_Action item_. If a record holds a picture, leave the picture out; return everything else exactly.

_Provided data_.
§

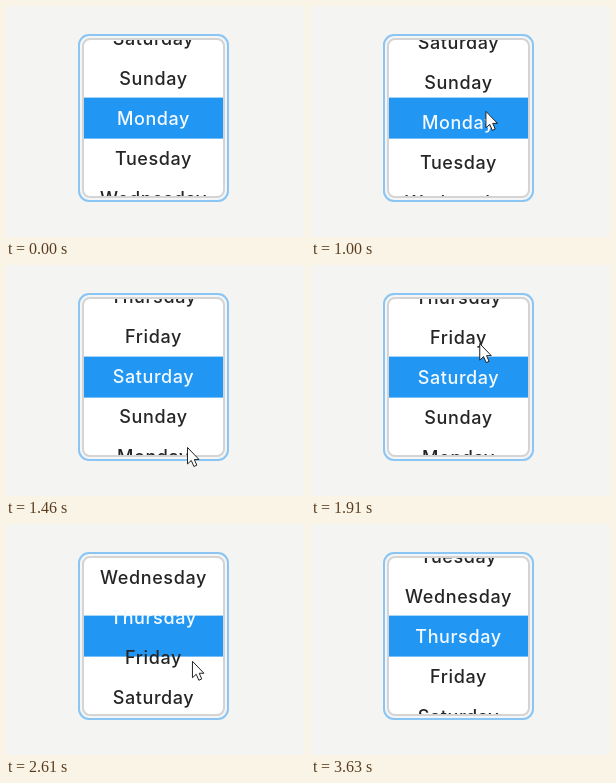
Animation of 299x231 px, one loop 3930 ms. Source, as an HTML page:

```html
<!DOCTYPE html>
<html lang="en">
<head>
<meta charset="utf-8">
<title>Weekday picker</title>
<style>
  html, body { margin: 0; width: 100%; height: 100%; overflow: hidden; background: #f4f4f2; }
  svg { display: block; width: 100%; height: 100%; }
  text { font: 500 18px Inter, "Open Sans", sans-serif; letter-spacing: .6px; text-anchor: middle; }
</style>
</head>
<body>
<svg viewBox="0 0 299 231">
  <clipPath id="window"><rect x="78" y="34" width="139" height="156" rx="6"/></clipPath>
  <rect x="73" y="29" width="149" height="166" rx="10" fill="#f4f5f6" stroke="#8ac5f4" stroke-width="2"/>
  <rect x="77" y="33" width="141" height="158" rx="7" fill="#fff" stroke="#d4d4d4" stroke-width="2"/>
  <g clip-path="url(#window)">
    <rect x="78" y="91.6" width="139" height="41" fill="#2196f3"/>
    <g id="list"></g>
  </g>
  <path id="cursor" d="M0 0V16.5L3.8 13L6.4 19L9.3 17.7L6.8 12H11.5Z" fill="#fff" stroke="#222" stroke-linejoin="round"/>
</svg>
<script>
const LOOP = 3930, TICK = 76.6, ROW = 40, CENTER = 112;
const DAYS = ["Sunday", "Monday", "Tuesday", "Wednesday", "Thursday", "Friday", "Saturday"];
const list = document.getElementById("list");
const cursor = document.getElementById("cursor");

const out = u => 1 - (1 - u) ** 2;
const smooth = u => u * u * (3 - 2 * u);
const mix = (a, b, u) => a + (b - a) * u;

// The pointer enters, pulls the list down, goes back up, pulls twice more and leaves
const START = { x: 237, y: 217, scroll: 0 };
const MOVES = [
  { from: 460, to: 850, x: 175, y: 101, scroll: 0, ease: out },
  { from: 915, to: 1460, x: 182, y: 183, scroll: 80, ease: smooth },
  { from: 1460, to: 1990, x: 169, y: 77, scroll: 80, ease: out },
  { from: 2065, to: 2300, x: 184, y: 126, scroll: 128.5, ease: smooth },
  { from: 2375, to: 2840, x: 190, y: 150, scroll: 155, ease: smooth },
  { from: 2950, to: 3530, x: 254, y: 226, scroll: 160, ease: smooth },
];

function pose(t) {
  let { x, y, scroll } = START;
  for (const m of MOVES) {
    const u = m.ease(Math.min(1, Math.max(0, (t - m.from) / (m.to - m.from))));
    x = mix(x, m.x, u);
    y = mix(y, m.y, u);
    scroll = mix(scroll, m.scroll, u);
  }
  return { x, y, scroll };
}

const rows = [];
for (let k = -2; k <= 6; k++) {
  const label = document.createElementNS("http://www.w3.org/2000/svg", "text");
  label.textContent = DAYS[(15 - k) % 7];
  label.setAttribute("x", 147.5);
  list.append(label);
  rows.push({ k, label });
}

function draw(time) {
  const t = Math.floor((time % LOOP + 6) / TICK) * TICK;
  const { x, y, scroll } = pose(t);
  const selected = Math.round(scroll / ROW);
  for (const { k, label } of rows) {
    label.setAttribute("y", CENTER + 6.5 + scroll - ROW * k);
    label.setAttribute("fill", k === selected ? "#f4faff" : "#252525");
  }
  cursor.setAttribute("transform", `translate(${x - .5} ${y - .5})`);
  cursor.setAttribute("visibility", t > 450 && t < 3590 ? "visible" : "hidden");
}

const start = performance.now();
function loop() {
  draw(performance.now() - start);
  requestAnimationFrame(loop);
}
loop();
</script>
</body>
</html>
```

§

_Written answer_.
Animation of 299x231 px, one loop 3930 ms. Source, as an HTML page:

```html
<!DOCTYPE html>
<html lang="en">
<head>
<meta charset="utf-8">
<title>Weekday picker</title>
<style>
  html, body { margin: 0; width: 100%; height: 100%; overflow: hidden; background: #f4f4f2; }
  svg { display: block; width: 100%; height: 100%; }
  text { font: 500 18px Inter, "Open Sans", sans-serif; letter-spacing: .6px; text-anchor: middle; }
</style>
</head>
<body>
<svg viewBox="0 0 299 231">
  <clipPath id="window"><rect x="78" y="34" width="139" height="156" rx="6"/></clipPath>
  <rect x="73" y="29" width="149" height="166" rx="10" fill="#f4f5f6" stroke="#8ac5f4" stroke-width="2"/>
  <rect x="77" y="33" width="141" height="158" rx="7" fill="#fff" stroke="#d4d4d4" stroke-width="2"/>
  <g clip-path="url(#window)">
    <rect x="78" y="91.6" width="139" height="41" fill="#2196f3"/>
    <g id="list"></g>
  </g>
  <path id="cursor" d="M0 0V16.5L3.8 13L6.4 19L9.3 17.7L6.8 12H11.5Z" fill="#fff" stroke="#222" stroke-linejoin="round"/>
</svg>
<script>
const LOOP = 3930, TICK = 76.6, ROW = 40, CENTER = 112;
const DAYS = ["Sunday", "Monday", "Tuesday", "Wednesday", "Thursday", "Friday", "Saturday"];
const list = document.getElementById("list");
const cursor = document.getElementById("cursor");

const out = u => 1 - (1 - u) ** 2;
const smooth = u => u * u * (3 - 2 * u);
const mix = (a, b, u) => a + (b - a) * u;

// The pointer enters, pulls the list down, goes back up, pulls twice more and leaves
const START = { x: 237, y: 217, scroll: 0 };
const MOVES = [
  { from: 460, to: 850, x: 175, y: 101, scroll: 0, ease: out },
  { from: 915, to: 1460, x: 182, y: 183, scroll: 80, ease: smooth },
  { from: 1460, to: 1990, x: 169, y: 77, scroll: 80, ease: out },
  { from: 2065, to: 2300, x: 184, y: 126, scroll: 128.5, ease: smooth },
  { from: 2375, to: 2840, x: 190, y: 150, scroll: 155, ease: smooth },
  { from: 2950, to: 3530, x: 254, y: 226, scroll: 160, ease: smooth },
];

function pose(t) {
  let { x, y, scroll } = START;
  for (const m of MOVES) {
    const u = m.ease(Math.min(1, Math.max(0, (t - m.from) / (m.to - m.from))));
    x = mix(x, m.x, u);
    y = mix(y, m.y, u);
    scroll = mix(scroll, m.scroll, u);
  }
  return { x, y, scroll };
}

const rows = [];
for (let k = -2; k <= 6; k++) {
  const label = document.createElementNS("http://www.w3.org/2000/svg", "text");
  label.textContent = DAYS[(15 - k) % 7];
  label.setAttribute("x", 147.5);
  list.append(label);
  rows.push({ k, label });
}

function draw(time) {
  const t = Math.floor((time % LOOP + 6) / TICK) * TICK;
  const { x, y, scroll } = pose(t);
  const selected = Math.round(scroll / ROW);
  for (const { k, label } of rows) {
    label.setAttribute("y", CENTER + 6.5 + scroll - ROW * k);
    label.setAttribute("fill", k === selected ? "#f4faff" : "#252525");
  }
  cursor.setAttribute("transform", `translate(${x - .5} ${y - .5})`);
  cursor.setAttribute("visibility", t > 450 && t < 3590 ? "visible" : "hidden");
}

const start = performance.now();
function loop() {
  draw(performance.now() - start);
  requestAnimationFrame(loop);
}
loop();
</script>
</body>
</html>
```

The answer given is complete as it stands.